Q: While talking with government officials, could you see any alternative ways to ensure that the species doesn’t extinct because of dwindling number of persons who rear them?
A: The dwindling number of pastoralists has to do with the decreasing economic value of the camel. Camels are no longer in use for transportation, army, etc. Thus, it is imperative that other economic opportunities like camel milk product, camel wool product, etc. are leveraged. The government along with these organisations has started the initiative of linking them to dairies, but much more needs to be done to ensure that rearing camels becomes a viable option. Marketing camel products and branding it needs to be taken up proactively.
Q: What are the livelihood options of people who rear kharai camels? Can tourism become an important livelihood option for the breeding communities?
A: Livelihood options of the camel breeding communities are very limited. With the coming up of few cement factories and ports some family members are engaged in labour work in the factories. Some of these areas along the mangrove coasts are beautiful in their natural beauty and bio-diversity, yet no tourism efforts have been thought of for this region. Even if there is ultimately a thrust for tourism activities, it is important that it is taken up responsibly, or else it will turn into another menace for the local habitat and culture.
Q. What is the level of education among those who rear the kharai camels? Do girls go to school? What about the status of women?
A: I don’t have valid data about the status of education among the camel breeders, but curiously while shooting I realised that with schools having become a reality in every village, the level of education is probably increasing. The elders we interacted with, most of them have not received formal education. I presume girls are married off at a very early age. It remains a considerably closed society where women are expected to do heavy work in the household, from getting water from far off wells, to taking care of the animal, building houses, cooking etc.
Q: Are health facilities accessible to the community?
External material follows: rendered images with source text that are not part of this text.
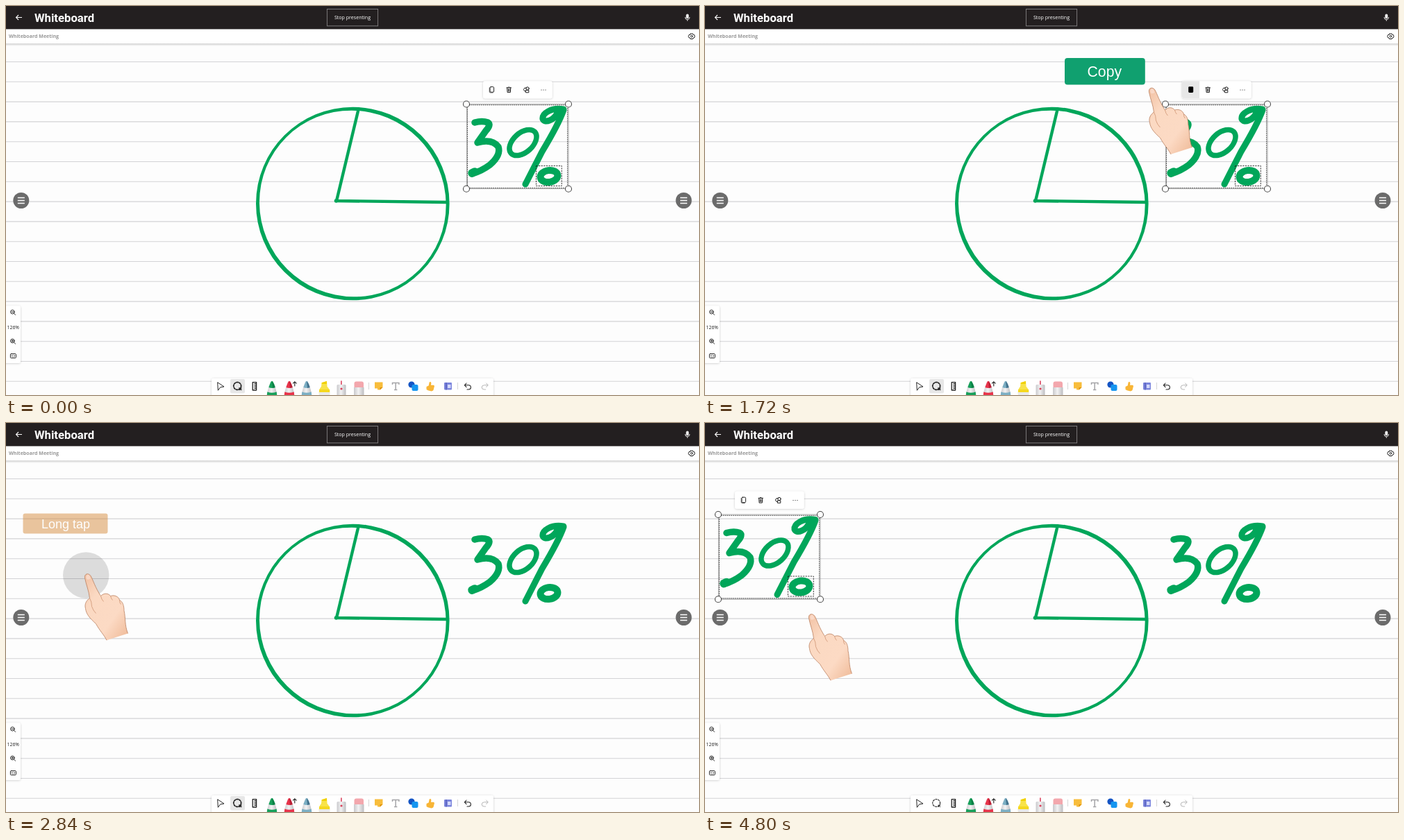
Write an HTML page that moves like this. It is 998 by 561 pixels and loops after 5 s.

```html
<!DOCTYPE html>
<html lang="en">
<head>
<meta charset="utf-8">
<title>Whiteboard</title>
<style>
html, body { margin: 0; width: 100%; height: 100%; overflow: hidden; background: #fdfdfd; }
svg { display: block; width: 100vw; height: 100vh; }
text { font-family: "Open Sans", "Noto Sans", sans-serif; }
.label text { font-family: "Liberation Sans", Arial, sans-serif; fill: #fff; text-anchor: middle; }
.icon { fill: none; stroke: #222; stroke-width: 1; stroke-linecap: round; stroke-linejoin: round; }
.panel { fill: #fff; filter: url(#shadow); }
.ink { fill: none; stroke: #00a65a; stroke-linecap: round; stroke-linejoin: round; }
</style>
</head>
<body>
<svg viewBox="0 0 998 561" xmlns="http://www.w3.org/2000/svg">
  <defs>
    <filter id="shadow" x="-20%" y="-30%" width="140%" height="160%">
      <feDropShadow dx="0" dy=".6" stdDeviation="1.6" flood-color="#000" flood-opacity=".2"/>
    </filter>
    <linearGradient id="fade" x2="0" y2="1">
      <stop stop-color="#000" stop-opacity=".17"/><stop offset="1" stop-color="#000" stop-opacity="0"/>
    </linearGradient>
    <linearGradient id="skin" x2=".9" y2="1">
      <stop stop-color="#f1c0a2"/><stop offset=".3" stop-color="#fbd9c2"/>
      <stop offset=".7" stop-color="#fcdac4"/><stop offset="1" stop-color="#f0bd9c"/>
    </linearGradient>
    <linearGradient id="metal">
      <stop stop-color="#c9c9cc"/><stop offset=".45" stop-color="#f2f2f3"/><stop offset="1" stop-color="#bdbdc0"/>
    </linearGradient>

    <g id="percent" class="ink">
      <path stroke-width="9.5" d="M675 168Q686 165 694 168Q699 171 691 180L679 197Q700 191 709 203Q713 215 697 229Q685 238 671 242"/>
      <path stroke-width="11.5" d="M671 241L675 239"/>
      <ellipse stroke-width="7.5" cx="744.5" cy="197" rx="23" ry="14" transform="rotate(-42 744.5 197)"/>
      <path stroke-width="9" d="M803 149C785 146 772 155 773 163C776 170 790 164 794 154M803 150Q796 170 772 210L748 257"/>
      <ellipse stroke-width="10" cx="782" cy="245.5" rx="12.5" ry="8.5" transform="rotate(-8 782 245.5)"/>
    </g>

    <g id="selection">
      <rect x="663.3" y="141.5" width="146.7" height="122.2" fill="none" stroke="#888" stroke-width=".7"/>
      <g fill="none" stroke="#222" stroke-width=".9" stroke-dasharray="1.6 1.2">
        <rect x="664.5" y="142.8" width="144.2" height="119.6"/>
        <rect x="763.5" y="230.5" width="36.8" height="29" stroke-dasharray="2.2 1.4"/>
      </g>
      <g fill="#fff" stroke="#4a4a4a" stroke-width="1.1">
        <circle cx="663" cy="141.5" r="4.5"/><circle cx="810" cy="141.5" r="4.5"/>
        <circle cx="663" cy="263.7" r="4.5"/><circle cx="810" cy="263.7" r="4.5"/>
      </g>
      <rect class="panel" x="687" y="108.3" width="99.7" height="25" rx="3"/>
      <g class="icon">
        <rect x="697" y="116.6" width="5.6" height="7.6" rx="1.2"/><path d="M696.2 118v5.6q0 1.4 1.4 1.4h3.6" stroke-width=".7"/>
        <path d="M721 117.8h6.4M723 117.5q1.2-1.8 2.4 0M721.6 118l.5 6.6h4.2l.5-6.6M723.4 119.6v3.4M725 119.6v3.4"/>
        <path d="M748 122.8h-1.2l-1.4-2.2 1.4-2.4h3"/><circle cx="751" cy="119" r="2.2"/><path d="M748.8 121.4h4v3.4h-4z"/>
      </g>
      <path d="M771 121h.1M774 121h.1M777 121h.1" stroke="#222" stroke-width="1.2" stroke-linecap="round"/>
    </g>
  </defs>

  <rect width="998" height="561" fill="#fdfdfd"/>
  <path id="rules" stroke="#d3d3d6" stroke-width="1.1"/>
  <rect y="33" width="998" height="21" fill="#fff"/>
  <rect y="54" width="998" height="4" fill="url(#fade)"/>
  <rect width="998" height="33.4" fill="#231f20"/>

  <path d="M23 16.5H14.5M18 13L14.5 16.5L18 20" fill="none" stroke="#fff" stroke-width="1.1"/>
  <text x="41" y="23" fill="#fff" font-size="16.7" font-weight="700" style="font-family:Roboto,sans-serif">Whiteboard</text>
  <rect x="462.4" y="4.4" width="73.2" height="24.4" fill="none" stroke="#858384" stroke-width=".9"/>
  <text x="499" y="19" fill="#fff" font-size="7.1" text-anchor="middle">Stop presenting</text>
  <rect x="979.4" y="11.5" width="3.8" height="6.6" rx="1.9" fill="#fff"/>
  <path d="M978 16q0 3.6 3.3 3.6t3.3-3.6M981.3 19.6v2" fill="none" stroke="#fff" stroke-width=".9"/>
  <text x="4" y="46.4" fill="#999" font-size="7.05" font-weight="700">Whiteboard Meeting</text>
  <g class="icon" stroke-width=".9"><path d="M985.6 40h3.6l.6 1.4 1.6.4.6 1.9-.6 1.9-1.6.4-.6 1.5h-3.6l-.6-1.5-1.6-.4-.6-1.9.6-1.9 1.6-.4z"/><circle cx="987.4" cy="43.7" r="1.4"/></g>

  <path fill="#00a65a" fill-rule="evenodd" d="M360 285a139.3 139.3 0 1 0 278.6 0a139.3 139.3 0 1 0-278.6 0zM405.1 379.4A133.3 135.3 -45 0 0 593.5 190.6A133.3 135.3 -45 0 0 405.1 379.4z"/>
  <path class="ink" stroke-width="4.4" d="M507 151.5L476 281L633.5 283"/>
  <circle cx="475.4" cy="281" r="2.7" fill="#00a65a"/>

  <use href="#percent"/>
  <g id="firstSelection">
    <use href="#selection"/>
    <g id="copyHover"><path d="M712 108.3h-22q-3 0-3 3v19q0 3 3 3h22z" fill="#e7e7e7"/><rect x="696.2" y="116.2" width="7" height="8.8" rx="1.4"/></g>
  </g>
  <g id="pasted" transform="translate(-644 -9.5)"><use href="#percent"/><use href="#selection"/></g>

  <g id="menus"></g>

  <g>
    <rect class="panel" x="-4" y="432.5" width="25" height="82.5" rx="3"/>
    <g class="icon"><circle cx="9.4" cy="441.2" r="2.8"/><path d="M11.6 443.4L13.6 445.4M8.2 441.2h2.4"/>
      <circle cx="9.4" cy="483" r="2.8"/><path d="M11.6 485.2L13.6 487.2M8.2 483h2.4M9.4 481.8v2.4"/>
      <rect x="6.4" y="501.6" width="8" height="6" rx="1"/><path d="M9.4 503.6L8 504.6L9.4 505.6M11.4 503.6L12.8 504.6L11.4 505.6" stroke-width=".8"/></g>
    <text x="10.3" y="465.7" font-size="6.9" text-anchor="middle" fill="#222">126%</text>
  </g>

  <rect class="panel" x="296" y="537" width="406" height="30" rx="3"/>
  <rect id="lassoOn" x="323" y="538" width="21" height="20.5" rx="2" fill="#e7e7e7"/>
  <g class="icon">
    <path d="M305 543L314 549L308.8 549.8L305.6 554z"/>
    <g id="lasso"><circle cx="333.2" cy="548" r="5.4" stroke-dasharray="2.3 1.6"/><path d="M336 551l2.6 2.4M338.6 551l-2.6 2.4"/></g>
    <path d="M355.2 542.6h5.4v11.4h-5.4zM358 545h2M358 548h2M358 551h2" stroke-width="1.3"/>
    <path d="M415.8 548v-6M413.4 544.2L415.8 541.8L418.2 544.2" stroke-width="1.1"/>
    <path d="M663 544L660.4 546.8L663 549.6M660.8 546.8H666Q669.4 547 669.4 550T666 553H664" stroke-width="1.1"/>
    <path d="M691.6 544L694.2 546.8L691.6 549.6M693.8 546.8H688.6Q685.2 547 685.2 550T688.6 553H690.6" stroke="#b5b5b5"/>
  </g>
  <g id="pens"></g>
  <path d="M451 561Q450 552 454 549L454.6 543L462 541L462.6 549Q467 552 466 561z" fill="#f8e34a"/>
  <path d="M454.8 543.6L461.8 541L462 545H454.8z" fill="#f0d000"/><path d="M450.8 556h15.6v5h-15.6z" fill="#e9e9ea"/><path d="M451 553h15.2v4h-15.2z" fill="#f5d820"/>
  <path d="M482.9 541v6" stroke="#d9425c" stroke-width="1.6" stroke-linecap="round"/>
  <rect x="476.5" y="546" width="13" height="18" rx="1.5" fill="url(#metal)"/><circle cx="483" cy="552" r="1.6" fill="#d9425c"/>
  <rect x="501.5" y="541.5" width="13.5" height="12" rx="3" fill="#f3a7ad"/><rect x="501" y="550" width="14.5" height="14" fill="url(#metal)"/>
  <path d="M522.5 543v10M650.5 543v10" stroke="#d6d6d6"/>
  <path d="M531 542.5h11.5v7.5L539 553.5h-4v-2h-4z" fill="#f8bd3c"/><path d="M538.5 553.5V550h4z" fill="#dd9110"/>
  <path d="M556.5 546v-2.4h9.4v2.4M561.2 543.6v10M559 553.6h4.4" fill="none" stroke="#a5a5a8" stroke-width="1.5"/>
  <circle cx="584" cy="546" r="4.6" fill="#1454c4"/><rect x="584.5" y="546" width="9" height="9" rx="2" fill="#1595f0"/>
  <path d="M605.5 549l3.2-1.4 1-5.2q2.6-1.2 2.7 1.6l-.4 2.8h4q1.7 1 .6 3l-1.1 4.2q-1 1.5-3 1.4l-5-1.2-2-1.2z" fill="#f8b536"/>
  <rect x="631" y="543" width="11" height="10.6" rx="1" fill="#7c86dd"/><path d="M634 543v10.6" stroke="#4850b0"/><path d="M636 546h4.5v5H636z" fill="#d4d9fa"/>

  <g id="sideButtons"></g>

  <circle id="press" cx="115.2" cy="219.5" r="33.2" fill="#000" fill-opacity=".13"/>
  <g id="copyLabel" class="label"><rect x="518" y="75" width="115.8" height="38.5" rx="4" fill="#10a06f"/><text x="575.3" y="101.7" font-size="21.2">Copy</text></g>
  <g id="tapLabel" class="label"><rect x="24.5" y="130.5" width="122" height="29" rx="3" fill="#d48938"/><text x="86" y="151.6" font-size="18">Long tap</text></g>

  <g id="hand">
    <path fill="url(#skin)" d="M1 6C0 0 6-2 9.500 3C13 9 16 20 24 32C29 27 35 28 38 32C44 30 50 33 51 38C56 40 57.500 47 57.500 53C60 64 58 73 63 86L32.500 95.800C28 87 23 83 17 72C8 64 3 58 2 50C0 43 4 38 8 35C7 25 3 16 1 6z"/>
    <path fill="none" stroke="#b67a58" stroke-width=".75" d="M63 86C58 73 60 64 57.500 53C57.500 47 56 40 51 38C50 33 44 30 38 32C35 28 29 27 24 32C16 20 13 9 9.500 3C6-2 0 0 1 6C3 16 7 25 8 35C4 38 0 43 2 50C3 58 8 64 17 72C23 83 28 87 32.500 95.800"/>
    <path fill="none" stroke="#c98c69" stroke-width=".7" d="M8 35Q11 40 11 47Q13 53 17 57M24 32Q25 37 28 40M38 32Q39 36 41 38M51 38Q51 42 53 44"/>
    <path d="M3 5Q3 1 6 1Q8 2 9 7Q6 9 4 8z" fill="#fbe0d3" opacity=".7"/>
  </g>
</svg>
<script>
const el = id => document.getElementById(id);
const clamp = v => Math.min(1, Math.max(0, v));
const ramp = (t, from, to) => clamp((t - from) / (to - from));
const show = (id, on) => el(id).setAttribute('display', on ? 'inline' : 'none');
const fade = (id, value) => el(id).setAttribute('opacity', value);

el('rules').setAttribute('d', Array.from({ length: 17 }, (_, i) => `M0 ${80.5 + 28.8 * i}H998`).join(''));

el('pens').innerHTML = [[383, '#17a05a', '#0b8146'], [408, '#e8334a', '#b81f35'], [433, '#7cafc4', '#44738e']]
  .map(([x, tip, dark]) => `<g transform="translate(${x} 541)">
    <path d="M-7.200 20Q-6.500 12-1.800 1Q0-1 1.800 1Q6.500 12 7.200 20z" fill="url(#metal)"/>
    <path d="M-4.700 9Q-3 4-1.500.800Q0-.800 1.500.800Q3 4 4.700 9Q0 11-4.700 9z" fill="${tip}"/>
    <path d="M0 0Q3 3 4.700 9L1 10z" fill="${dark}"/>
    <path d="M-7.200 20Q-7 17-6.600 15.500Q0 18 6.600 15.500Q7 17 7.200 20z" fill="${tip}"/></g>`).join('');

el('sideButtons').innerHTML = [21.8, 976].map(x => `<circle cx="${x}" cy="280.500" r="11.500" fill="#6b6b6b"/>
  <path d="M${x - 5} 276.500h10m-10 4h10m-10 4h10" stroke="#fff" stroke-width="1.400"/>`).join('');

const rowIcons = [
  '<path d="M120.5 223.5h6.500v4l-2.500 2.500h-4z"/>',
  '<path d="M120.500 249h6.500v6.500h-6.500zM122 251h3.500M123.700 251v3"/>',
  '<path d="M120.500 274h6v7h-6zM122 273.500h3M123 277h3.500"/>'
];
el('menus').innerHTML = `<rect class="panel" x="113" y="214.500" width="100.500" height="75.500" rx="3"/>
  <rect id="menuHover" x="113" width="100.500" height="25" rx="2" fill="#ededed"/>` +
  ['Note', 'Text', 'Paste'].map((name, i) =>
    `<g class="icon" id="row${i}">${rowIcons[i]}</g><text x="134" y="${229.5 + 25 * i}" font-size="7.200" fill="#111">${name}</text>`).join('');

// Hand positions: time, x, y
const path = [
  [200, 732, 152], [300, 732, 152], [700, 702, 115], [1560, 702, 115], [1720, 639, 118],
  [2040, 323, 176.5], [2120, 288.5, 184], [2480, 112.5, 217.5], [3360, 112.5, 217.5],
  [3440, 119, 228], [3800, 148.5, 275.5], [5000, 148.5, 275.5]
];
const slope = (i, axis) => i < 0 || i > path.length - 2 ? 0
  : (path[i + 1][axis] - path[i][axis]) / (path[i + 1][0] - path[i][0]);
function tangent(i, axis) {
  const a = slope(i - 1, axis), b = slope(i, axis);
  return a * b > 0 ? 2 * a * b / (a + b) : 0;
}
function handAt(t, axis) {
  if (t <= path[0][0]) return path[0][axis];
  const i = path.findIndex((p, k) => t < path[k + 1]?.[0]);
  const span = path[i + 1][0] - path[i][0], u = (t - path[i][0]) / span, v = 1 - u;
  return path[i][axis] * v * v * (1 + 2 * u) + path[i + 1][axis] * u * u * (3 - 2 * u)
    + span * u * v * (tangent(i, axis) * v - tangent(i + 1, axis) * u);
}

function draw(t) {
  const x = handAt(t, 1), y = handAt(t, 2);
  el('hand').setAttribute('transform', `translate(${x} ${y})`);
  fade('hand', ramp(t, 160, 440));

  show('firstSelection', t < 2560);
  show('copyHover', t >= 700);
  const grow = ramp(t, 1000, 1235);
  el('copyLabel').setAttribute('transform', `translate(572.4 94.2) scale(${grow}) translate(-572.4 -94.2)`);
  fade('copyLabel', Math.min(1, grow * 2) * (1 - ramp(t, 1955, 2190)));

  const lassoActive = t < 2920;
  show('lassoOn', lassoActive);
  el('lasso').setAttribute('stroke-width', lassoActive ? 1.7 : 1.1);
  show('press', t >= 2500 && t < 2960);
  fade('press', ramp(t, 2480, 2620));
  fade('tapLabel', ramp(t, 2720, 2970) * (1 - ramp(t, 3600, 3840)));

  show('menus', t >= 2960 && t < 3940);
  const row = t < 3400 ? -1 : Math.min(2, Math.max(0, Math.round((y - 227) / 25)));
  show('menuHover', row >= 0);
  el('menuHover').setAttribute('y', 214.5 + 25 * Math.max(0, row));
  el('row0').style.fill = row === 0 ? '#111' : 'none';
  show('pasted', t >= 3960);
}

function frame(now) {
  draw(now % 5000);
  requestAnimationFrame(frame);
}
draw(0);
requestAnimationFrame(frame);
</script>
</body>
</html>
```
A: Health facilities are few and far off. Conditions are very harsh, with very little tree cover, and temperatures reach up to 50 degrees centigade in summer, and sub zero during winter. But, amidst all these challenges, interestingly, they still find time to weave one of the most fascinating embroidery works.